- Contact your IT team to report the critical issue immediately to ensure the right team is assigned, understanding the criticality and impact to your patients and organization
- A business owner should be identified to manage the project and help facilitate discussions, next steps, downtime processes, and accountable parties
- The business owner must quickly identify team members to make up a core team to assess next steps; Core team to include: clinical sponsor, health information management (HIM) leadership, compliance, risk management, legal, and IT in the categories of disaster recovery, applications, and server teams.
- Legal and compliance should be contacted for guidance on responses to requestors of records that are unavailable
- The business owner should notify executive leadership to brief them on the extent of the data loss and subsequent mitigation steps
- Marketing should be contacted and placed on standby to manage communications with medical staff or others, as necessary
- HIM should begin assessing processes (options) for recreation, and should identify what is inaccessible (years, charts, accounts) and within the legal record retention period for the entity(s). Determine what documentation should be rescued or recreated. Using record retention requirements as a guide, first rescue those records that continue to require retention.
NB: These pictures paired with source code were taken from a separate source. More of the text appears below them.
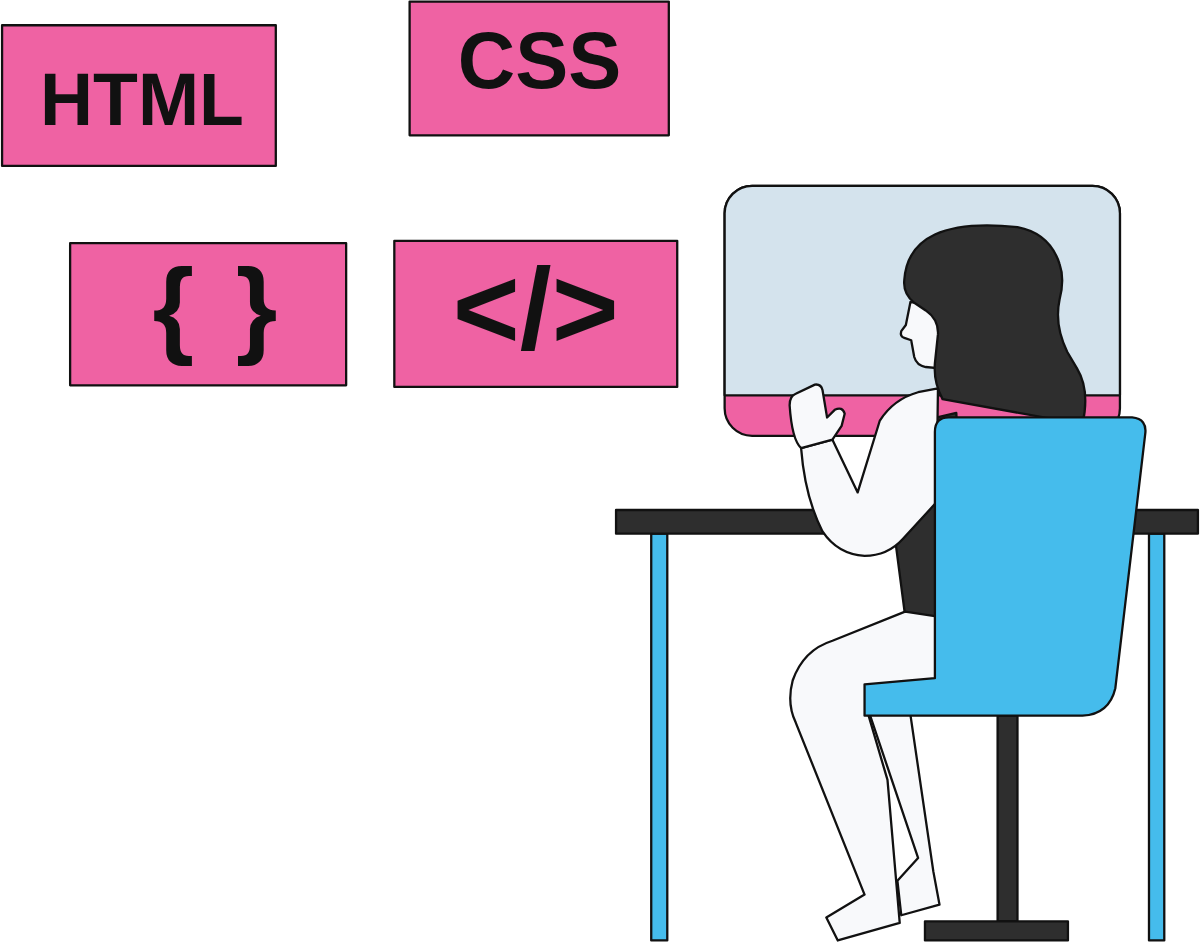
<!DOCTYPE html>
<html lang="en">
<head>
<meta charset="utf-8">
<title>Web Developer at Work</title>
<link rel="stylesheet" href="https://fonts.googleapis.com/css2?family=Arimo:wght@700&display=swap">
<style>
  :root {
    --tag-pink: #ef62a3;
    --ink: #111111;
    --screen: #d4e3ed;
    --desk: #2e2e2e;
    --chair-blue: #45bcec;
    --skin-white: #f8f9fb;
    --hair: #2e2e2e;
    --paper: #ffffff;
  }
  html, body {
    margin: 0;
    padding: 0;
    width: 1200px;
    height: 942px;
    overflow: hidden;
    background: var(--paper);
  }
  .scene { display: block; width: 1200px; height: 942px; }
  .outline { stroke: var(--ink); stroke-width: 3; stroke-linejoin: round; stroke-linecap: round; }
  .tag { fill: var(--tag-pink); }
  .tag-label {
    font-family: "Arimo", Arial, sans-serif;
    font-weight: 700;
    fill: var(--ink);
    text-anchor: middle;
  }
  .screen { fill: var(--screen); }
  .desk { fill: var(--desk); }
  .chair { fill: var(--chair-blue); }
  .skin { fill: var(--skin-white); }
  .hair { fill: var(--hair); }
</style>
</head>
<body>
<svg class="scene" viewBox="0 0 1568 1232" xmlns="http://www.w3.org/2000/svg" role="img" aria-label="Developer sitting at a desk coding, surrounded by web language tags">
  <!-- Floating language tags -->
  <g class="tags">
    <rect class="tag outline" x="2" y="33" width="358" height="184"/>
    <text class="tag-label" x="185" y="163" font-size="96">HTML</text>

    <rect class="tag outline" x="535" y="2" width="339" height="175"/>
    <text class="tag-label" x="705" y="115" font-size="104">CSS</text>

    <rect class="tag outline" x="91" y="318" width="361" height="186"/>
    <text class="tag-label" x="226" y="450" font-size="140">{</text>
    <text class="tag-label" x="335" y="450" font-size="140">}</text>

    <rect class="tag outline" x="515" y="315" width="370" height="191"/>
    <text class="tag-label" x="700" y="455" font-size="150">&lt;/&gt;</text>
  </g>

  <!-- Monitor -->
  <g class="monitor">
    <rect class="tag outline" x="947" y="243" width="517" height="327" rx="36"/>
    <path class="screen outline" d="M947 517 V279 A36 36 0 0 1 983 243 H1428 A36 36 0 0 1 1464 279 V517 Z"/>
  </g>

  <!-- Desk -->
  <g class="desk-set">
    <rect class="chair outline" x="851" y="698" width="21" height="532"/>
    <rect class="chair outline" x="1502" y="698" width="20" height="532"/>
    <rect class="desk outline" x="805" y="667" width="761" height="31"/>
  </g>

  <!-- Developer -->
  <g class="developer">
    <path class="hair outline" d="M1165 560 L1250 540 L1262 812 L1183 805 L1168 690 Z"/>
    <path class="skin outline" d="M1190 395 L1184 425 L1178 433 Q1176 440 1182 442 L1191 445 L1195 467 Q1198 478 1210 480 L1232 482 L1234 400 Z"/>
    <path class="hair outline" d="M1232 522 Q1220 500 1222 475 L1226 437 Q1227 418 1210 406 L1195 396 Q1180 384 1182 366 Q1188 282 1330 297 Q1372 305 1385 345 Q1392 365 1385 392 Q1378 425 1395 460 L1408 482 Q1425 510 1415 555 Z"/>
    <path class="skin outline" d="M1047 586 Q1052 650 1075 695 Q1095 725 1130 727 Q1160 727 1180 705 L1224 657 L1226 508 L1200 513 Q1168 522 1150 550 L1121 644 L1088 575 Z"/>
    <path class="skin outline" d="M1047 586 Q1035 575 1032 530 Q1032 518 1040 515 L1065 503 Q1073 502 1075 510 L1081 546 L1091 536 Q1101 531 1104 541 L1100 557 L1088 575 Z"/>
    <path class="skin outline" d="M1190 935 L1220 1140 L1228 1183 L1178 1197 L1173 1152 L1200 1122 L1137 935 Z"/>
    <path class="skin outline" d="M1183 800 L1088 838 Q1050 850 1036 890 Q1028 920 1040 945 L1130 1170 L1080 1200 L1095 1230 L1176 1207 L1172 1160 L1160 1020 L1135 935 L1250 935 L1250 810 Z"/>
  </g>

  <!-- Chair -->
  <g class="office-chair">
    <rect class="desk outline" x="1304" y="936" width="26" height="269"/>
    <rect class="desk outline" x="1209" y="1205" width="187" height="25"/>
    <path class="chair outline" d="M1222 565 Q1222 546 1240 546 H1480 Q1500 548 1497 568 L1458 900 Q1450 934 1415 936 H1130 V895 L1222 887 Z"/>
  </g>
</svg>
</body>
</html>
Attempt to recover the remaining records once those requiring continued retention have been recovered. Time is a critical factor and the need to move as quickly as possible to recover or restore the damaged or missing information is imperative.
- Finalize recreation options as well as IT resources and assistance: server recovery, availability of ‘shadow’ copies, availability of records in other systems (for example, radiology reports in the radiology system could be resent to HIM for filing).
- Various steps may be taken to recreate the medical record using available multi-part forms, computer generated reprints of dictations, test results and copies from the hospital, physician practices or other settings. To the extent records are completely destroyed or cannot be restored by a damage restoration company, reconstruction should occur.
- Response letters must be produced for requestors if charts are unavailable; in response to: subpoenas, court orders, or other administrative requests; patient or legal personal representative requests; payor requests; clinical requests (internal); clinical requests (external).
- If unable to reconstruct part or all of a patient’s health information, document the date, the information lost, and the event precipitating the loss.
- A business owner, or designee, should work with entity’s legal and surveyor response team (The Joint Commission, State, Medicare, etc.) to complete written analysis to produce during a review when and if necessary.
Credibility: A Universal Goal
The above steps aren’t necessarily sequential, some may be done in parallel and you may find additional nuances to add to a plan for your specific organization. This list is a good place to start, and hopefully offers some items for consideration and discussions with your IG team.
I’d like to leave you with one last thought—it’s a definition of a word we all want to ensure our patients use when thinking of our organization: credibility. To be called credible is to be acknowledged as an organization that people trust and believe in, that is trustworthy, reliable, and dependable. And I think any healthcare organization would agree that to be worthy of the term is a worthwhile and important goal.
Lori L. Richter (email@example.com) is the national director for EHR compliance in the corporate responsibility department at Catholic Health Initiatives.